  • 1  Tablespoon olive oil
  • 1 medium onion, chopped
  • 1-2 carrots, finely diced
  • 1 clove garlic, minced
  • 8 cups chicken broth
  • 3/4 teaspoon dried mixed Italian herbs
  • 1- 1 1/3 cups small pasta, like orzo or ditalini
  • 10 oz. box frozen spinach, thawed and squeezed dry; or 8 0z. fresh baby spinach
  • Prepared meatballs  (see separate directions)

For the meatballs:

  • 1 lb. ground beef
  • 1 egg
  • 1/4 cup bread crumbs, preferably Panko
  • 1/4 cup milk
  • 3/4 teaspoon salt
  • 1 Tablespoon finely diced onion
  • 1 Tablespoon grated Parmesan cheese
  • 1/2 teaspoon garlic powder
  • 1/2 teaspoon dried parsley

In a medium bowl mix together the milk, egg, salt, breadcrumbs, and seasonings.  Crumble and add the ground beef. Gently mix with  the other ingredients.  With your hands, form into tiny meatballs, about 1 inch in diameter.  It’s helpful to moisten your hands occasionally while doing this—-the meatballs seem to stick together better.

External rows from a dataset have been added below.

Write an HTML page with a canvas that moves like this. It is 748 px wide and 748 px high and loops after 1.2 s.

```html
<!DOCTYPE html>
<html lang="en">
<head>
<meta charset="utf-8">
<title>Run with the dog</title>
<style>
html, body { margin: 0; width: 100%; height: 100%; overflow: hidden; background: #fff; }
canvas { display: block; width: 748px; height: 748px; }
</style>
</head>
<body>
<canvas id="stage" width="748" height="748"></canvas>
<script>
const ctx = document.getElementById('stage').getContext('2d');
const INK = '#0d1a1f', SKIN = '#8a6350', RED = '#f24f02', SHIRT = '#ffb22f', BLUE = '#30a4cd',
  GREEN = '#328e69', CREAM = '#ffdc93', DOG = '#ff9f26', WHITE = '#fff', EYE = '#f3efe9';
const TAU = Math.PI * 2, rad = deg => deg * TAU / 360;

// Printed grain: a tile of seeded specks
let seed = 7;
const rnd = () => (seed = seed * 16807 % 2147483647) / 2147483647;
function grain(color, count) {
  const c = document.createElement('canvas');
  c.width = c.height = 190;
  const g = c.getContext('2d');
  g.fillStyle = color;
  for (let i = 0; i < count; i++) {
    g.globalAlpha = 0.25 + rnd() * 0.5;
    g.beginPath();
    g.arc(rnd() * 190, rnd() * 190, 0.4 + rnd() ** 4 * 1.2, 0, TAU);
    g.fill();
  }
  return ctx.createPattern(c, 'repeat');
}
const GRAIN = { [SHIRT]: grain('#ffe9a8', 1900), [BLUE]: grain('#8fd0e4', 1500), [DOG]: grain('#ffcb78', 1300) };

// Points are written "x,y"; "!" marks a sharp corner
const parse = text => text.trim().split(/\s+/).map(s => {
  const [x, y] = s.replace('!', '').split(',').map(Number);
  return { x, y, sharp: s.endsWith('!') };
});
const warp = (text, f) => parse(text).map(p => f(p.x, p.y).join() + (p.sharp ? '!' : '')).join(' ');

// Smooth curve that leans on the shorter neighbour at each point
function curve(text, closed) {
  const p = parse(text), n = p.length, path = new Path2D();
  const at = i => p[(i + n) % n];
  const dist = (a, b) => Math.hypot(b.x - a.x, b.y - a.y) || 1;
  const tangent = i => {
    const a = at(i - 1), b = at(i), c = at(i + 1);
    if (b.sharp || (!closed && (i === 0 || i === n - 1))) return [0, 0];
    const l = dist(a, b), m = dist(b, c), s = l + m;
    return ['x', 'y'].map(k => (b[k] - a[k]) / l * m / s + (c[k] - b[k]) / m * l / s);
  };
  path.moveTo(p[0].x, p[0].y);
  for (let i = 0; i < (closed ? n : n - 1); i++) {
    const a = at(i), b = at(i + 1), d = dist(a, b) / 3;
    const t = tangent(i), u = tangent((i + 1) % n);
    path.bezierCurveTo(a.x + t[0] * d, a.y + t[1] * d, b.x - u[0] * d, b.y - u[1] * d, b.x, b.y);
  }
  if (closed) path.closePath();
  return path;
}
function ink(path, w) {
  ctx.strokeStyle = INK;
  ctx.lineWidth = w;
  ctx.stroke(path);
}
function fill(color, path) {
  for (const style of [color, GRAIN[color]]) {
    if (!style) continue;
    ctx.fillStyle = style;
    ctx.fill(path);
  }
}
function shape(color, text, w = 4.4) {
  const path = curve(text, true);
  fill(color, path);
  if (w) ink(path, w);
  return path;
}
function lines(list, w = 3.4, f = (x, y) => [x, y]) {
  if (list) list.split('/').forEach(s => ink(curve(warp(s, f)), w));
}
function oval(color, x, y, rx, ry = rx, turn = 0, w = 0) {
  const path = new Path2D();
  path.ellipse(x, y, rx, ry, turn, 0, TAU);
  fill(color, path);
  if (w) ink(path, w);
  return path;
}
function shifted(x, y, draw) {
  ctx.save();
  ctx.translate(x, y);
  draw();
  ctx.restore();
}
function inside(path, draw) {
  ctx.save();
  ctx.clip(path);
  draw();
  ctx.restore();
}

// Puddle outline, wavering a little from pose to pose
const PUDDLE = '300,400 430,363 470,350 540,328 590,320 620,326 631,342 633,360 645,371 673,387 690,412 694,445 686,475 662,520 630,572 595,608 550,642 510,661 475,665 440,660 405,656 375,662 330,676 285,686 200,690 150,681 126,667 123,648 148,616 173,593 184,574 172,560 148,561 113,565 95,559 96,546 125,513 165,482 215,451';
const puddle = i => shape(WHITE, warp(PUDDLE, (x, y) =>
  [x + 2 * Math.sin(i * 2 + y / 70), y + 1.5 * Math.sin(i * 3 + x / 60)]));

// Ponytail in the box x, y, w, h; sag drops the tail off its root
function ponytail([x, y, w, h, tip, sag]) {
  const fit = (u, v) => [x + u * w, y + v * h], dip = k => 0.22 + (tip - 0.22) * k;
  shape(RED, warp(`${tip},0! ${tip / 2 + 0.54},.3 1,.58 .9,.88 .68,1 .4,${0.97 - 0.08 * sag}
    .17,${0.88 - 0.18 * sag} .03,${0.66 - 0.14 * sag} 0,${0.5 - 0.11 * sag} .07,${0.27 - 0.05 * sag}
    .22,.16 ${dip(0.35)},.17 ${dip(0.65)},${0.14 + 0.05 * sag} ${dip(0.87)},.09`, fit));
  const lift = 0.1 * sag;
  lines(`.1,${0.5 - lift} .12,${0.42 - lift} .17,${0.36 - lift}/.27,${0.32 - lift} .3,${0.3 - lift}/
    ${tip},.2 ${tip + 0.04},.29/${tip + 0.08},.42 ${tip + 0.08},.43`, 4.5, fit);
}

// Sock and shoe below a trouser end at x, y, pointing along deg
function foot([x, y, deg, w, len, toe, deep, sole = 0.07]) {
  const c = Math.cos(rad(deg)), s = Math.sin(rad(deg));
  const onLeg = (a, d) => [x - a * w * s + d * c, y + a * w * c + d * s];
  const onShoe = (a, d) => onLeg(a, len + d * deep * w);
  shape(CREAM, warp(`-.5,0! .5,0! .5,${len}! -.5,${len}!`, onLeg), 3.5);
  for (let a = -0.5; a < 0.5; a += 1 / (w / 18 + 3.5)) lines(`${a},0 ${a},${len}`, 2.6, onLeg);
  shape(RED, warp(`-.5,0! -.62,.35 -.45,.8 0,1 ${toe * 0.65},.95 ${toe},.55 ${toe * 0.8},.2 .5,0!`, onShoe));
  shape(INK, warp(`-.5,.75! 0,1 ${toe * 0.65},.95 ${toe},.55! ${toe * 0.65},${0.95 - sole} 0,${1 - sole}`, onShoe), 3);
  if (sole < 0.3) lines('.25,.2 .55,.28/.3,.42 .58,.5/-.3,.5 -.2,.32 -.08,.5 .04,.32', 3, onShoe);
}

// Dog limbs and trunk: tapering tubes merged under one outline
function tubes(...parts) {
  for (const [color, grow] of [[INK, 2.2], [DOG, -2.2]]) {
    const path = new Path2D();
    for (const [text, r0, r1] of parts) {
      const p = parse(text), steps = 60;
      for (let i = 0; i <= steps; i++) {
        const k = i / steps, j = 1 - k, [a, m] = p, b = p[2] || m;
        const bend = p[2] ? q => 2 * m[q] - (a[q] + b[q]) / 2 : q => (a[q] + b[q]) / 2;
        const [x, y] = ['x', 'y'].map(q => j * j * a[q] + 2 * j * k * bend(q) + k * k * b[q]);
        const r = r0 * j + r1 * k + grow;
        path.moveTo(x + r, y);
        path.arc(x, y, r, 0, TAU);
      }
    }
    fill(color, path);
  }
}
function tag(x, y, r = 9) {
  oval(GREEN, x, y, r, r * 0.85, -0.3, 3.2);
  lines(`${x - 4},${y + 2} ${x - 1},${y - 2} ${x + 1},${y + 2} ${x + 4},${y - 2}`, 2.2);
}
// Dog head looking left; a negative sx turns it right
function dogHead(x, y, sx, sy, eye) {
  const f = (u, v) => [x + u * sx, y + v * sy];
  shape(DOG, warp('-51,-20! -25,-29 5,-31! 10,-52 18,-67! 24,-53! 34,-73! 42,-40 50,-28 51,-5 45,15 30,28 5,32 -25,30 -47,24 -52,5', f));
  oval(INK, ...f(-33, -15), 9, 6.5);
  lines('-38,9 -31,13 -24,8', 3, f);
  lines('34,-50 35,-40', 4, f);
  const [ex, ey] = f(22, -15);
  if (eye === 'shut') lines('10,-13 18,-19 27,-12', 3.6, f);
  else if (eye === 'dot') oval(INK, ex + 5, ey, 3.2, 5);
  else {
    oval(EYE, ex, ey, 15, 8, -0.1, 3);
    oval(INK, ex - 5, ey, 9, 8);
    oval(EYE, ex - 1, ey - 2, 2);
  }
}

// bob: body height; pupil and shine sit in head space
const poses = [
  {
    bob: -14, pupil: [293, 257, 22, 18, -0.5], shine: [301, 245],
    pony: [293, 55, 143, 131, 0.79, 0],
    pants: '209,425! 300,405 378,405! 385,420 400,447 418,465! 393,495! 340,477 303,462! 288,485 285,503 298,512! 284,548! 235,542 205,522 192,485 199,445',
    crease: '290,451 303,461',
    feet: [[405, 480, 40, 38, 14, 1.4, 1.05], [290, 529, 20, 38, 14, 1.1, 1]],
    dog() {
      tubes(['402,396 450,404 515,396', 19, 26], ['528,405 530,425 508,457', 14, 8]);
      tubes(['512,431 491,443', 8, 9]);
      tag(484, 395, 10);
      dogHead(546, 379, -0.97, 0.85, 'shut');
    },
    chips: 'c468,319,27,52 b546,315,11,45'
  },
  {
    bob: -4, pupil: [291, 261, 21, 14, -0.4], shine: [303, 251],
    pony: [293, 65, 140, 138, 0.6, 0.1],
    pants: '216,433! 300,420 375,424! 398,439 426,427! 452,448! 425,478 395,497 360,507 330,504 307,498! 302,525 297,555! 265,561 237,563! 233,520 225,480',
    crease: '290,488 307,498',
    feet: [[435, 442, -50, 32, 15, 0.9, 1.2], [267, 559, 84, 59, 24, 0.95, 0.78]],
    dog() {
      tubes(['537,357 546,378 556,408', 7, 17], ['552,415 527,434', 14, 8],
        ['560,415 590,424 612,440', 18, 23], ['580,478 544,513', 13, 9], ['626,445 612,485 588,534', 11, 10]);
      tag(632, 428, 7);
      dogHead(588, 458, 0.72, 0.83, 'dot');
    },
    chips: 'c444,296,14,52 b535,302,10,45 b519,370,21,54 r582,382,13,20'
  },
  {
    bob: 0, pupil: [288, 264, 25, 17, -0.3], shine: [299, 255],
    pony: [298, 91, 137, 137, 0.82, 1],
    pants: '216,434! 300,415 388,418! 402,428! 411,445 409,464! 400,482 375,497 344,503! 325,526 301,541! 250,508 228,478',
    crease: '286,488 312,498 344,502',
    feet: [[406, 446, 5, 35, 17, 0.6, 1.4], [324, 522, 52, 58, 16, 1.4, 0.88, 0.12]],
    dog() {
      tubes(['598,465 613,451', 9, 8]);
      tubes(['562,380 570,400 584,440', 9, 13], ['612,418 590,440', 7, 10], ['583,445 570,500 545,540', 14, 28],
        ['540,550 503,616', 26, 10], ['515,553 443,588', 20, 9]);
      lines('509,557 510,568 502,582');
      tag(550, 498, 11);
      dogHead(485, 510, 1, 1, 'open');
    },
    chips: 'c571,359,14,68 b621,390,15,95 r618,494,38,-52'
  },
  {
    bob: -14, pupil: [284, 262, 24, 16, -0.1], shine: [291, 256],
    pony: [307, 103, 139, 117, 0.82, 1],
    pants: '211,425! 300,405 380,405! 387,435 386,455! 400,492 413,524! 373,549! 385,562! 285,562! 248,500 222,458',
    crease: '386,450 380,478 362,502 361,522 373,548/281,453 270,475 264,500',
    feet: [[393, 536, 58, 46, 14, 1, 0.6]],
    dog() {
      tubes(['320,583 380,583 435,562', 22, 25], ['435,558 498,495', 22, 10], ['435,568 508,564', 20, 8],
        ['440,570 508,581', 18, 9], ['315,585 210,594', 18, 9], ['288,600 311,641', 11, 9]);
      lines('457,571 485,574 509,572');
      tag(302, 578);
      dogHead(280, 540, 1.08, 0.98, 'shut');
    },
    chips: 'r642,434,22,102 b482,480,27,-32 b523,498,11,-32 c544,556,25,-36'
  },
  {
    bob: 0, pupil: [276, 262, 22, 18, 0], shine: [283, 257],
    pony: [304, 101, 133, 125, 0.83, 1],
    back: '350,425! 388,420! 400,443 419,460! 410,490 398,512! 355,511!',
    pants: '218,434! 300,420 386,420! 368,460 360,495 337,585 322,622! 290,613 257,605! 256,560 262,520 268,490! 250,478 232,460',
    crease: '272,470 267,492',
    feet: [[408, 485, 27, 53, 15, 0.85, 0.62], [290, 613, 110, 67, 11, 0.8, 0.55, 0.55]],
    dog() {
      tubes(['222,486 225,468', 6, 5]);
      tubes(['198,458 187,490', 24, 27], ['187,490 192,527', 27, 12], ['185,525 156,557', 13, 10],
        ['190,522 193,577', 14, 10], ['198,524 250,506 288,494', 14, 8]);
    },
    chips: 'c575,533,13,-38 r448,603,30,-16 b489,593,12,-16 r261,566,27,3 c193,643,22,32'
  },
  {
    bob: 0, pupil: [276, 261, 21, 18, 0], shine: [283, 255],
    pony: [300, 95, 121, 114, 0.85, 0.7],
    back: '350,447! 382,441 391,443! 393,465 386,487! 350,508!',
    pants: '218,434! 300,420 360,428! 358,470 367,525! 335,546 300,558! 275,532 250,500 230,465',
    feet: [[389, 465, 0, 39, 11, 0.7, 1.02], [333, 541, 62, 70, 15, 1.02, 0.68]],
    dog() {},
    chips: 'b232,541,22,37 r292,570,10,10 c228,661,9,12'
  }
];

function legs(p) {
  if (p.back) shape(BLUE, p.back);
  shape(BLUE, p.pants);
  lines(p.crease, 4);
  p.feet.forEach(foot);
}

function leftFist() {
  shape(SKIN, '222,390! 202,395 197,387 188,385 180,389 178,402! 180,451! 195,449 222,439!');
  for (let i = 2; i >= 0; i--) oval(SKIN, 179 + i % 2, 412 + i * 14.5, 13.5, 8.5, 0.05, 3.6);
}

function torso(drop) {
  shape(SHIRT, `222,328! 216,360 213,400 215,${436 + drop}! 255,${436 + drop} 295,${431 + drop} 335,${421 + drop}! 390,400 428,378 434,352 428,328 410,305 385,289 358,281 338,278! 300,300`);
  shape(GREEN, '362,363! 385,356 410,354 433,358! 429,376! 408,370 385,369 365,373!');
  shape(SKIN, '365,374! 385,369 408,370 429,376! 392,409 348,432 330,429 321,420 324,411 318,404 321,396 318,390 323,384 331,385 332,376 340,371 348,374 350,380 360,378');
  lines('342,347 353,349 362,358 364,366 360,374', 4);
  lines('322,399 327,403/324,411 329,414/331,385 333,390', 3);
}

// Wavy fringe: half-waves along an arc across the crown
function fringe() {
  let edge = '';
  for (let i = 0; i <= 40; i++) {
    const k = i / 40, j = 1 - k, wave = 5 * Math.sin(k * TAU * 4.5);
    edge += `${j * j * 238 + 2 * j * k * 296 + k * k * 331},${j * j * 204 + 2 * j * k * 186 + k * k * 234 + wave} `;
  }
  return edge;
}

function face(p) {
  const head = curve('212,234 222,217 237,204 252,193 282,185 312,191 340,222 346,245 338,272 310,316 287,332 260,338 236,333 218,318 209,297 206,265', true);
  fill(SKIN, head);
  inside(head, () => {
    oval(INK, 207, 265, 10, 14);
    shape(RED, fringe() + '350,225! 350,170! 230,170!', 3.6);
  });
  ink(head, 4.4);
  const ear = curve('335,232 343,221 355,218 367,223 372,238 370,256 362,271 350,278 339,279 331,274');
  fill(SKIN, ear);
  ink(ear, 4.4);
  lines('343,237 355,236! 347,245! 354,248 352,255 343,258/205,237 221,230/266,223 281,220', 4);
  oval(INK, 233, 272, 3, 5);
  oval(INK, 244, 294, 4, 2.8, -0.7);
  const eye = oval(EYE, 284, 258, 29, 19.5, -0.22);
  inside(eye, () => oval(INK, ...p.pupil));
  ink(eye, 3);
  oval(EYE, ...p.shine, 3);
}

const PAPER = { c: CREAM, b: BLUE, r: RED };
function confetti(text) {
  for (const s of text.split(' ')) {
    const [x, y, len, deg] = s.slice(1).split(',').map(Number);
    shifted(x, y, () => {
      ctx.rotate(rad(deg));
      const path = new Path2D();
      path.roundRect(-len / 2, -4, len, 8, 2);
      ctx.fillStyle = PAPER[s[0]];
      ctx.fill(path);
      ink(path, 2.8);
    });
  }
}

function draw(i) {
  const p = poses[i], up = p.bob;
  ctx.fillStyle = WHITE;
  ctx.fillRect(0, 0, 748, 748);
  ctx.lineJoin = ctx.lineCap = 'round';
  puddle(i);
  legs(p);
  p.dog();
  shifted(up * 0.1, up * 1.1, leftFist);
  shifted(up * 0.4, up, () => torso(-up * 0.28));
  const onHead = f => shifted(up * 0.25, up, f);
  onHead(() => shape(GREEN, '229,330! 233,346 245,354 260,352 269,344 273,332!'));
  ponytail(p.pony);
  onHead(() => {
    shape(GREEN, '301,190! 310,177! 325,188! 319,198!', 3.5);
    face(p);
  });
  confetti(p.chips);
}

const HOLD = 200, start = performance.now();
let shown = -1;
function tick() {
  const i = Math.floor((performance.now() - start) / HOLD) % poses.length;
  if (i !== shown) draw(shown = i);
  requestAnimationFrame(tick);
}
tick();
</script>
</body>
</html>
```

In a large soup kettle, sauté the onion and carrots in the olive oil, just till onion is translucent.  Add garlic and sauté another minute.

Add the chicken broth and herbs;  Bring to a boil, cover, and reduce heat to medium and simmer till vegetables are tender.  Add the pasta, bringing soup back up to boil,  simmer about 10 minutes.

Add the meatballs and cook until they are firm and float to the top,  about 4-5 minutes.

Stir in the spinach and cook until wilted, if using fresh, or warmed through if using frozen.  Taste and adjust seasoning with salt and pepper as needed.

Ladle soup into serving bowls and top with grated parmesan cheese.   Oh, yeah!  This is good stuff!

SOURCE:   Pauline’s recipe with slight modifications by yours truly.